In summary, the basic mechanism for low-level mesovortex genesis within the real-data numerical simulation of the warm-season QLCS event of 6 July 2003 is dynamically equivalent to the process described within the idealized modeling framework of Trapp and Weisman (2003). As just shown, mesovortices occurring within the cool-season QLCS event of 24 October 2001 appear due to the release of a horizontal shearing instability. In each case, the genesis mechanism is in direct response to the intrinsic dynamics of the system—as suggested in the aforementioned idealized experiments—and not from some system interaction with external (from the system) mesoscale heterogeneity. This finding is significant given that such variability can arise in real-data numerical simulations without further refinement, and previous observational studies of mesovortex-bearing QLCSs have described this type of role for system–environment interactions. Subsequent sections, though, will demonstrate how preexisting heterogeneities can affect the structure and evolution of a preexisting vortex.

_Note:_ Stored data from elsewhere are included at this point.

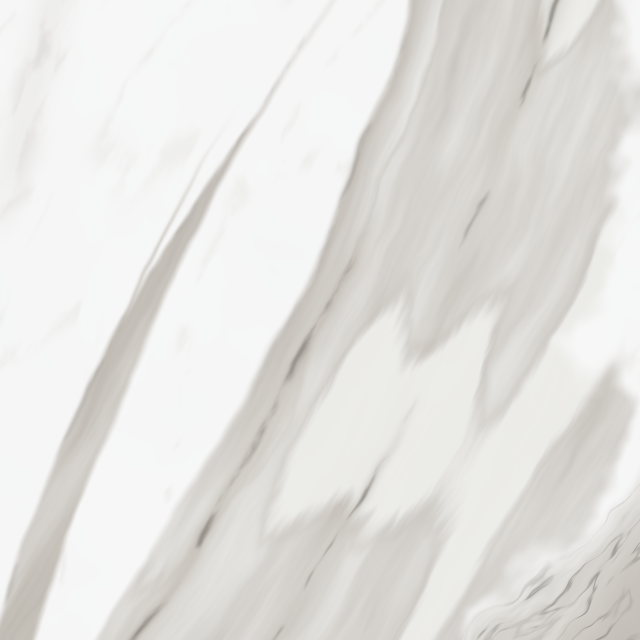
Reproduce this texture procedurally as a WebGL 1 fragment shader.

```glsl
precision highp float;
uniform vec2 u_resolution;

vec2 gradientAt(vec2 cell) {
  float angle = 6.2832 * fract(sin(dot(cell, vec2(127.1, 311.7))) * 43758.55);
  return vec2(cos(angle), sin(angle));
}

float gradientNoise(vec2 p) {
  vec2 i = floor(p), f = fract(p);
  vec2 u = f * f * f * (f * (f * 6.0 - 15.0) + 10.0);
  vec2 e = vec2(0.0, 1.0);
  float low = mix(dot(gradientAt(i), f), dot(gradientAt(i + e.yx), f - e.yx), u.x);
  float high = mix(dot(gradientAt(i + e), f - e), dot(gradientAt(i + e.yy), f - e.yy), u.x);
  return mix(low, high, u.y);
}

float fbm(vec2 p) {
  float sum = 0.0, amplitude = 1.0;
  for (int i = 0; i < 4; i++) {
    sum += amplitude * gradientNoise(p);
    p = p * 2.03 + vec2(17.3, 9.1);
    amplitude *= 0.5;
  }
  return sum;
}

// Soft line at distance d from its centre
float line(float d, float width) {
  return exp(-d * d / (width * width));
}

void main() {
  vec2 p = gl_FragCoord.xy / u_resolution;
  float y = p.y;
  float wobble = fbm(p * 4.0 + 3.7);

  vec3 white = vec3(0.965, 0.966, 0.966);
  vec3 cream = vec3(0.93, 0.93, 0.917);
  vec3 pale = vec3(0.885, 0.878, 0.863);
  vec3 grey = vec3(0.835, 0.823, 0.805);
  vec3 taupe = vec3(0.765, 0.745, 0.715);
  vec3 dark = vec3(0.49, 0.47, 0.445);

  // Distances across the curved flow of the broad band and the side vein
  float across = p.x - (0.15 + 0.68 * y - 0.19 * y * y) + 0.018 * wobble;
  float side = p.x - (0.02 + 0.30 * y + 0.20 * y * y) + 0.014 * wobble;
  vec2 flow = vec2(across, y);
  float streak = fbm(flow * vec2(13.0, 2.0) + 5.2);
  float fibre = fbm(flow * vec2(60.0, 7.0) + 1.4);
  float patchy = smoothstep(-0.15, 0.4, fbm(flow * vec2(24.0, 9.0) + 8.6));

  // White ground with faint clouds and hairlines
  vec3 color = white + 0.006 * wobble;
  float hair = line(gradientNoise(vec2(side * 7.0, y * 1.6) + 2.3), 0.035);
  color = mix(color, pale, 0.35 * hair * patchy);
  float corner = line(p.x - 0.25 * (y - 0.66), 0.03) * smoothstep(0.6, 0.8, y);
  color = mix(color, grey, 0.6 * corner * (0.4 + 0.6 * patchy));

  // Side vein, tapering upward, with a thin split beside it
  float halfWidth = 0.003 + 0.031 * (1.0 - smoothstep(0.3, 0.92, y)) + 0.006 * streak;
  float vein = 1.0 - smoothstep(halfWidth - 0.007, halfWidth + 0.008, abs(side));
  vec3 veinColor = mix(taupe, grey, smoothstep(-0.1, 0.6, streak + 0.5 * y));
  color = mix(color, veinColor + 0.02 * fibre, vein * (1.0 - 0.65 * smoothstep(0.7, 1.0, y)));
  float splitSpan = smoothstep(0.38, 0.5, y) * (1.0 - smoothstep(0.6, 0.85, y));
  color = mix(color, taupe, 0.6 * splitSpan * line(side + 0.02 + 0.06 * (y - 0.45), 0.004));
  color = mix(color, dark, 0.35 * patchy * vein * line(side + halfWidth, 0.005));

  // Broad band, crisp on the left and ragged on the right
  float rightEdge = across - 0.6 + 0.33 * y * y + 0.11 * wobble;
  float band = smoothstep(-0.007, 0.012, across + 0.006 * streak)
             * (1.0 - smoothstep(-0.02, 0.028, rightEdge));
  vec3 stone = mix(grey, pale, smoothstep(-0.2, 0.5, streak));
  stone = mix(stone, taupe, 0.6 * smoothstep(0.2, 0.65, -streak));
  stone += 0.02 * fibre;

  // Pale lenses stretched along the flow
  float lensField = gradientNoise(flow * vec2(8.5, 2.3) + vec2(0.4, 6.7)) + 0.05 * fibre;
  float lens = smoothstep(0.1, 0.2, lensField) * smoothstep(0.03, 0.07, across);
  stone = mix(stone, taupe, 0.3 * line(lensField - 0.07, 0.035));
  stone = mix(stone, cream, 0.92 * lens);

  // Shaded threads with broken dark cores
  float edgeThread = smoothstep(0.3, 0.55, y);
  float innerThread = 1.0 - smoothstep(0.55, 0.7, y);
  float upperThread = smoothstep(0.45, 0.8, y);
  float lowerThread = 1.0 - smoothstep(0.25, 0.4, y);
  float innerAxis = across - 0.06 - 0.012 * streak;
  float upperAxis = across - 0.225 - 0.012 * streak;
  float lowerAxis = across - 0.27 + 0.015 * streak;
  float shade = edgeThread * line(across - 0.01, 0.016) + innerThread * line(innerAxis, 0.018)
              + 0.6 * upperThread * line(upperAxis, 0.014) + 0.5 * lowerThread * line(lowerAxis, 0.012);
  float core = 0.6 * edgeThread * line(across - 0.006, 0.005) + innerThread * line(innerAxis, 0.005)
             + upperThread * line(upperAxis, 0.0035) + lowerThread * line(lowerAxis, 0.0035);
  stone = mix(stone, taupe, min(0.75 * shade, 0.9));
  stone = mix(stone, dark, min(0.65 * core * patchy, 0.8));
  color = mix(color, stone, band);

  // Dark veined corner at the lower right
  float diagonal = p.x - y - 0.74 + 0.07 * wobble;
  float cornerBand = smoothstep(-0.03, 0.035, diagonal);
  vec2 slant = vec2(diagonal * 17.0, (p.x + y) * 3.0);
  float cornerStreak = fbm(slant + 4.1);
  vec3 cornerColor = mix(grey, pale, smoothstep(-0.1, 0.5, cornerStreak)) + 0.02 * fibre;
  cornerColor = mix(cornerColor, taupe, smoothstep(0.05, 0.25, diagonal));
  cornerColor = mix(cornerColor, dark, 0.6 * line(cornerStreak, 0.06) * (0.25 + 0.75 * patchy));
  color = mix(color, cornerColor, cornerBand);

  gl_FragColor = vec4(clamp(color, 0.0, 1.0), 1.0);
}
```
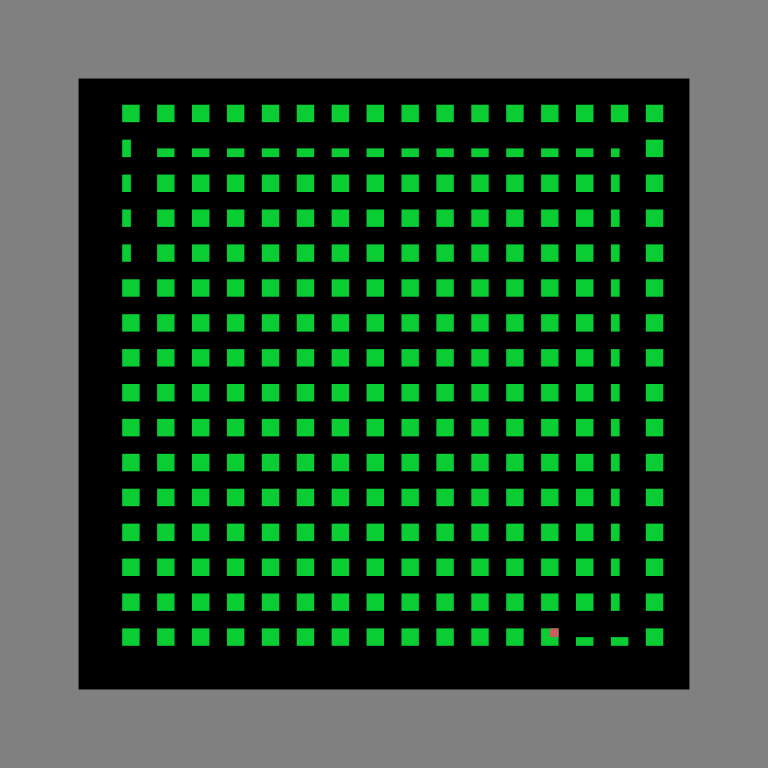
A WebGL 2 fragment shader for this pattern:

```glsl
#version 300 es
precision highp float;

uniform vec2 u_resolution;
out vec4 fragColor;

// Lengths are in grid units; the canvas is UNITS wide and high.
const float UNITS = 88.0;
const float PANEL_MARGIN = 9.0;
const float GRID_START = 14.0;
const float PITCH = 4.0;
const float SQUARE = 2.0;
const float CUT_SIZE = 1.0;
const float COUNT = 16.0;

// Column and row indices of the clipped squares, from the lower left.
const float CUT_COLUMN = 14.0;
const float CUT_ROW = 14.0;
const float LEFT_CUT_FROM = 11.0;
const float BASE_CUT_FROM = 13.0;
const vec2 MARK_CELL = vec2(12.0, 0.0);

const vec3 BORDER_GRAY = vec3(0.5);
const vec3 PANEL_BLACK = vec3(0.0);
const vec3 SQUARE_GREEN = vec3(0.04, 0.80, 0.20);
const vec3 MARK_RED = vec3(0.80, 0.36, 0.38);

// Fraction of the pixel at p that lies inside the box.
float boxCoverage(vec2 p, vec2 low, vec2 high, vec2 pixel) {
    vec2 overlap = min(p + 0.5 * pixel, high) - max(p - 0.5 * pixel, low);
    vec2 part = clamp(overlap / pixel, 0.0, 1.0);
    return part.x * part.y;
}

bool within(float value, float first, float last) {
    return value >= first && value <= last;
}

// Clipped squares keep their left or lower half.
vec2 squareSize(vec2 cell) {
    bool narrow = (cell.x == 0.0 && within(cell.y, LEFT_CUT_FROM, CUT_ROW))
               || (cell.x == CUT_COLUMN && within(cell.y, 1.0, CUT_ROW));
    bool low = (cell.y == CUT_ROW && within(cell.x, 1.0, CUT_COLUMN))
            || (cell.y == 0.0 && within(cell.x, BASE_CUT_FROM, CUT_COLUMN));
    return vec2(narrow ? CUT_SIZE : SQUARE, low ? CUT_SIZE : SQUARE);
}

void main() {
    vec2 pixel = UNITS / u_resolution;
    vec2 p = gl_FragCoord.xy * pixel;

    // Panel inside the border
    float panel = boxCoverage(p, vec2(PANEL_MARGIN), vec2(UNITS - PANEL_MARGIN), pixel);
    vec3 color = mix(BORDER_GRAY, PANEL_BLACK, panel);

    // Grid of squares, each centred in its cell
    vec2 gridPos = p - GRID_START;
    vec2 cell = floor((gridPos + 0.5 * (PITCH - SQUARE)) / PITCH);
    vec2 local = gridPos - cell * PITCH;
    if (within(cell.x, 0.0, COUNT - 1.0) && within(cell.y, 0.0, COUNT - 1.0)) {
        float square = boxCoverage(local, vec2(0.0), squareSize(cell), pixel);
        color = mix(color, SQUARE_GREEN, square);
    }

    // Red quarter in one square
    if (cell == MARK_CELL) {
        float mark = boxCoverage(local, vec2(CUT_SIZE), vec2(SQUARE), pixel);
        color = mix(color, MARK_RED, mark);
    }

    fragColor = vec4(color, 1.0);
}
```
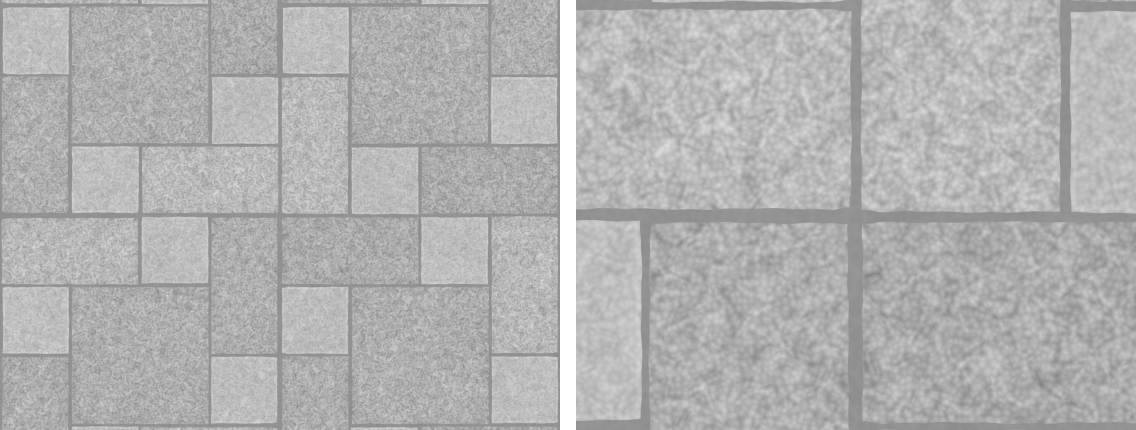
Left: the whole. Right: its middle third, enlarged.
A Shadertoy shader for this pattern:

```glsl
// Grey stone paving: each 4x4 panel holds a big slab ringed by small squares and
// oblong slabs, point-symmetric about its middle. Tiles are box distances; the
// speckled stone is layered cellular noise, with sines for stains and worn joints.

const float TILES_ACROSS = 8.0;
const float PANEL = 4.0;
const float TOP_OFFSET = 0.078;
const vec3 GROUT = vec3(0.572);

float hash(vec2 p) {
    vec3 q = fract(p.xyx * vec3(0.1031, 0.1030, 0.0973));
    q += dot(q, q.yzx + 33.33);
    return fract((q.x + q.y) * q.z);
}

vec2 hash2(vec2 p) {
    return vec2(hash(p), hash(p + 57.3));
}

// Distance to the nearest scattered point, centred near zero
float cellular(vec2 p) {
    vec2 cell = floor(p), local = fract(p);
    float nearest = 8.0;
    for (int y = -1; y <= 1; y++) {
        for (int x = -1; x <= 1; x++) {
            vec2 o = vec2(x, y);
            vec2 r = o + hash2(cell + o) - local;
            nearest = min(nearest, dot(r, r));
        }
    }
    return sqrt(nearest) - 0.48;
}

// Broad uneven stains from crossed sines
float stains(vec2 p) {
    return sin(p.x * 2.3 + 1.7 * sin(p.y * 1.9)) * sin(p.y * 2.9 + 1.3 * sin(p.x * 3.1))
         + 0.5 * sin(p.x * 6.1 + p.y * 3.7 + sin(p.y * 5.3));
}

// Mottled flecks, from soft patches down to fine grit
float stoneGrain(vec2 p) {
    vec2 warped = p + 0.025 * sin(p.yx * 23.0 + 2.0 * sin(p * 17.0));
    return 0.045 * cellular(warped * 5.0)
         - 0.085 * cellular(warped * 11.0 + 9.0)
         + 0.105 * cellular(warped * 19.0 + 31.0)
         - 0.105 * cellular(p * 31.0 + 73.0);
}

// Centre (xy) and size (zw) of the tile holding a point of the panel
vec4 findTile(vec2 p) {
    vec2 fromMiddle = abs(p - 0.5 * PANEL);
    if (max(fromMiddle.x, fromMiddle.y) < 1.0) return vec4(2.0, 2.0, 2.0, 2.0);
    bool turned = p.y > 0.5 * PANEL;
    vec2 q = turned ? PANEL - p : p;
    vec4 tile;
    if (q.x > 3.0)      tile = vec4(3.5, 1.0, 1.0, 2.0);
    else if (q.y > 1.0) tile = vec4(0.5, 1.5, 1.0, 1.0);
    else if (q.x < 2.0) tile = vec4(1.0, 0.5, 2.0, 1.0);
    else                tile = vec4(2.5, 0.5, 1.0, 1.0);
    if (turned) tile.xy = PANEL - tile.xy;
    return tile;
}

// Base grey by tile shape, drifting between neighbouring panels
float tileTone(vec2 size, float row, float side) {
    if (size.x * size.y < 1.5) return 0.739;
    if (size.x * size.y > 3.0) return 0.684;
    if (size.x > size.y) return 0.697 - 0.024 * side;
    float drift = cos(0.7854 * (row - 3.0));
    return 0.69 + 0.02 * drift + 0.012 * side * (1.0 + drift);
}

// Half width of the joint: wider between panels, ragged along its length
float jointHalfWidth(vec2 panelPos, vec2 p, float side) {
    vec2 toSeam = 0.5 * PANEL - abs(panelPos - 0.5 * PANEL);
    vec2 seam = 1.0 - smoothstep(0.05, 0.12, toSeam);
    float ragged = 0.003 * sin(p.x * 9.0 + 2.0 * sin(p.y * 7.0)) + 0.002 * sin((p.x - p.y) * 31.0);
    return 0.021 + 0.010 * seam.x + 0.007 * seam.y * step(side, 0.0) + ragged;
}

void mainImage(out vec4 fragColor, in vec2 fragCoord) {
    float pixel = TILES_ACROSS / iResolution.x;
    vec2 p = vec2(fragCoord.x, iResolution.y - fragCoord.y) * pixel;
    p.y += 1.0 - TOP_OFFSET;

    // Panel, tile and signed distance to the tile edge
    vec2 panel = floor(p / PANEL);
    vec2 panelPos = p - panel * PANEL;
    vec4 tile = findTile(panelPos);
    vec2 tileId = tile.xy + panel * PANEL;
    float side = mod(panel.x, 2.0) * 2.0 - 1.0;
    vec2 shift = (hash2(tileId * 2.0 + 5.0) - 0.5) * 0.02;
    vec2 edge = 0.5 * tile.zw - abs(panelPos - tile.xy - shift);
    float inside = min(edge.x, edge.y) - jointHalfWidth(panelPos, p, side);

    // Stone face
    bool small = tile.z * tile.w < 1.5;
    float tone = tileTone(tile.zw, tileId.y - 1.0, side);
    tone += (hash(tileId * 2.0 + 11.0) - 0.5) * 0.012;
    tone += stoneGrain(p + 3.0 * hash2(tileId)) * (small ? 0.72 : 1.12);
    tone += 0.007 * stains(p);

    // Pale worn rim on the squares, soft dirt along the larger slabs
    float rim = exp(-pow((inside - 0.018) / 0.014, 2.0));
    tone += rim * (small ? 0.035 : 0.008);
    tone -= (small ? 0.0 : 0.025) * exp(-max(inside, 0.0) * 14.0);

    // Joints with a faint grit
    vec3 joint = GROUT + 0.03 * cellular(p * 24.0) + 0.008 * stains(p * 2.0);
    float cover = smoothstep(-0.6 * pixel, 0.9 * pixel, inside);
    fragColor = vec4(mix(joint, vec3(tone), cover), 1.0);
}
```
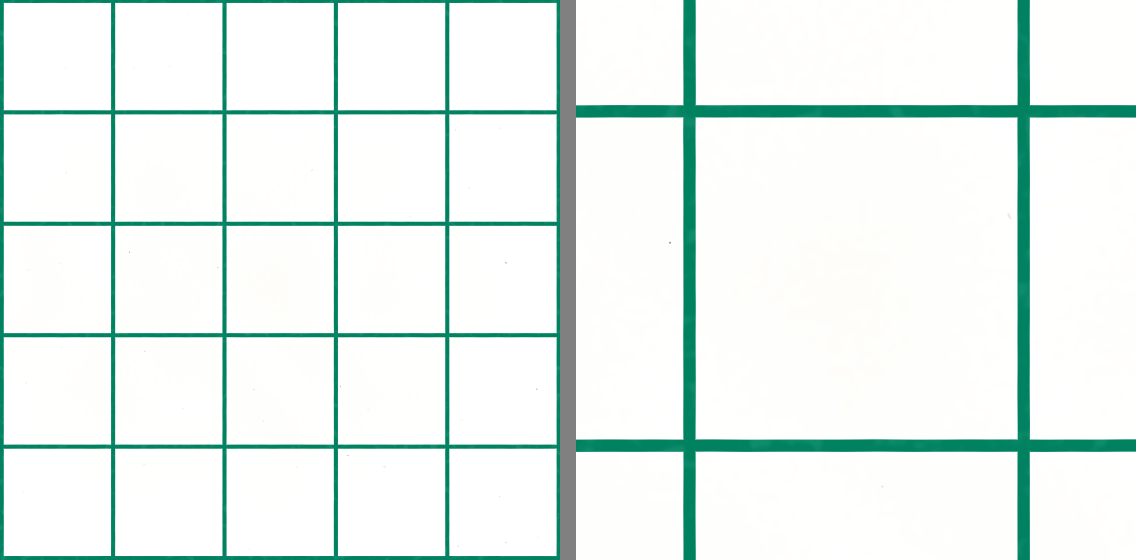
Left: the whole. Right: its middle third, enlarged.
Write a Shadertoy shader that draws this pattern.

```glsl
// A five by five grid of white paper squares ruled with green lines.
// Lines are distances to a repeated axis; gradient noise varies the ink
// and tints the paper, and a hashed lattice scatters tiny flecks.

#define PITCH vec2(0.1989, 0.1990)
#define FIRST_LINE vec2(0.0031, 0.0034)
#define LINE_WIDTH 0.0073
#define LINE_WOBBLE 0.0002
#define INK vec3(0.0, 0.505, 0.375)
#define INK_WORN vec3(0.06, 0.55, 0.42)
#define PAPER vec3(1.0)
#define PAPER_CREAM vec3(0.995, 0.994, 0.982)
#define FLECK_GRID 14.0
#define FLECK_CHANCE 0.2

vec2 hash2(vec2 p) {
    vec3 q = fract(p.xyx * vec3(0.1031, 0.1030, 0.0973));
    q += dot(q, q.yzx + 33.33);
    return fract((q.xx + q.yz) * q.zy);
}

float gradientDot(vec2 cell, vec2 offset) {
    float angle = 6.2832 * hash2(cell).x;
    return dot(vec2(cos(angle), sin(angle)), offset);
}

// Gradient noise, roughly -0.7 to 0.7
float gradientNoise(vec2 p) {
    vec2 i = floor(p), f = fract(p);
    vec2 u = f * f * f * (f * (f * 6.0 - 15.0) + 10.0);
    vec2 e = vec2(0.0, 1.0);
    return mix(mix(gradientDot(i, f), gradientDot(i + e.yx, f - e.yx), u.x),
               mix(gradientDot(i + e.xy, f - e.xy), gradientDot(i + 1.0, f - 1.0), u.x), u.y);
}

// Coverage of the ruled lines, box filtered over one pixel
float ruledLines(vec2 uv) {
    vec2 wobble = LINE_WOBBLE * vec2(gradientNoise(uv * 40.0), gradientNoise(uv * 40.0 + 71.0));
    vec2 cell = (uv + wobble - FIRST_LINE) / PITCH;
    vec2 dist = abs(cell - round(cell)) * PITCH;
    vec2 cover = clamp((0.5 * LINE_WIDTH - dist) * iResolution.xy + 0.5, 0.0, 1.0);
    return max(cover.x, cover.y);
}

// Darkness of small fibres and specks, at most one per lattice cell
float flecks(vec2 uv) {
    vec2 cell = floor(uv * FLECK_GRID);
    vec2 traits = hash2(cell + 19.0);
    vec2 centre = (cell + 0.2 + 0.6 * hash2(cell + 47.0)) / FLECK_GRID;
    float angle = 6.2832 * traits.y;
    vec2 along = vec2(cos(angle), sin(angle));
    vec2 p = uv - centre;
    float halfLength = 0.0015 * hash2(cell + 83.0).x;
    p -= along * clamp(dot(p, along), -halfLength, halfLength);
    float pixel = 1.0 / min(iResolution.x, iResolution.y);
    float cover = clamp((0.0006 - length(p)) / pixel + 0.5, 0.0, 1.0);
    float strength = mix(0.1, 0.6, pow(hash2(cell + 131.0).y, 6.0));
    return cover * strength * step(traits.x, FLECK_CHANCE);
}

void mainImage(out vec4 fragColor, in vec2 fragCoord) {
    vec2 uv = fragCoord / iResolution.xy;

    // Paper: a faint cream patch around the middle, with fine grain
    float patchFade = 1.0 - smoothstep(0.05, 0.45, length((uv - vec2(0.4, 0.45)) * vec2(0.7, 1.0)));
    float grain = 0.5 + gradientNoise(uv * 9.0) + 0.5 * gradientNoise(uv * 120.0);
    vec3 color = mix(PAPER, PAPER_CREAM, clamp(patchFade * grain, 0.0, 1.0));
    color *= 1.0 - flecks(uv) * vec3(0.8, 0.85, 1.0);

    // Ink: slightly worn in places
    float wear = smoothstep(0.0, 0.6, gradientNoise(uv * 60.0) + 0.5 * gradientNoise(uv * 150.0));
    color = mix(color, mix(INK, INK_WORN, wear), ruledLines(uv));

    fragColor = vec4(color, 1.0);
}
```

5. An effect of meso-γ-scale heterogeneity

When present, heterogeneity in the mesoscale environments of the QLCSs is normally revealed well in maps of the magnitude of the gradient of equivalent potential temperature (θe) (Fig. 11). In the case of the 6 July 2003 bow-echo event, one can identify two distinct scales of heterogeneity, excluding the horizontal variability in temperature associated with the system-generated cold pool (Fig. 11a). The meso-β-scale heterogeneity is related to an airmass boundary across central Nebraska and west-central Iowa, and is reserved for discussion in section 6. The meso-γ-scale heterogeneity is a nearly circular outflow boundary displaced just to the northwest of the northern end of the main convective line. This outflow is associated with a cluster of convective cells that initiated 1–2 h earlier over extreme southeastern South Dakota, and have since moved east-southeast over west-central Iowa. The southern periphery of this outflow possesses a cross-boundary θe gradient of the order of 10 K km−1, and is oriented normal to the system’s leading edge.

We now consider the effect of this mesoscale heterogeneity on the developmental history of MV1, another leading-edge mesovortex that forms during the mature stage of the simulated bow echo (see Fig. 5b). At 0253 UTC, MV1 is one of two mesovortices embedded within an elongated region of positive vertical vorticity along the northern end of the system’s leading edge (Fig. 12a). The vorticity maximum of approximately 0.01 s−1 associated with MV1 is located just on the warm-air side of the line-normal boundary. Like MV2, this mesovortex is generated via the tilting of baroclinic horizontal vorticity within a downdraft; its intensification appears to be linked to a focused region of enhanced low-level convergence, produced by the intersection of the system-generated cold pool and boundary (Fig. 12d).

Over the next few minutes, in a storm-relative framework, the boundary moves toward the south-southeast (Fig. 12b). By 0256 UTC, the local maximum in the convergence field associated with the boundary spatially corresponds with MV1 (Fig. 12e), presumably promoting the stretching and subsequent amplification of its vertical vorticity. The process of mesovortex intensification continues through 0303 UTC (Fig. 12c), after which mesovortex strength increases by nearly 200%, to nearly 0.03 s−1.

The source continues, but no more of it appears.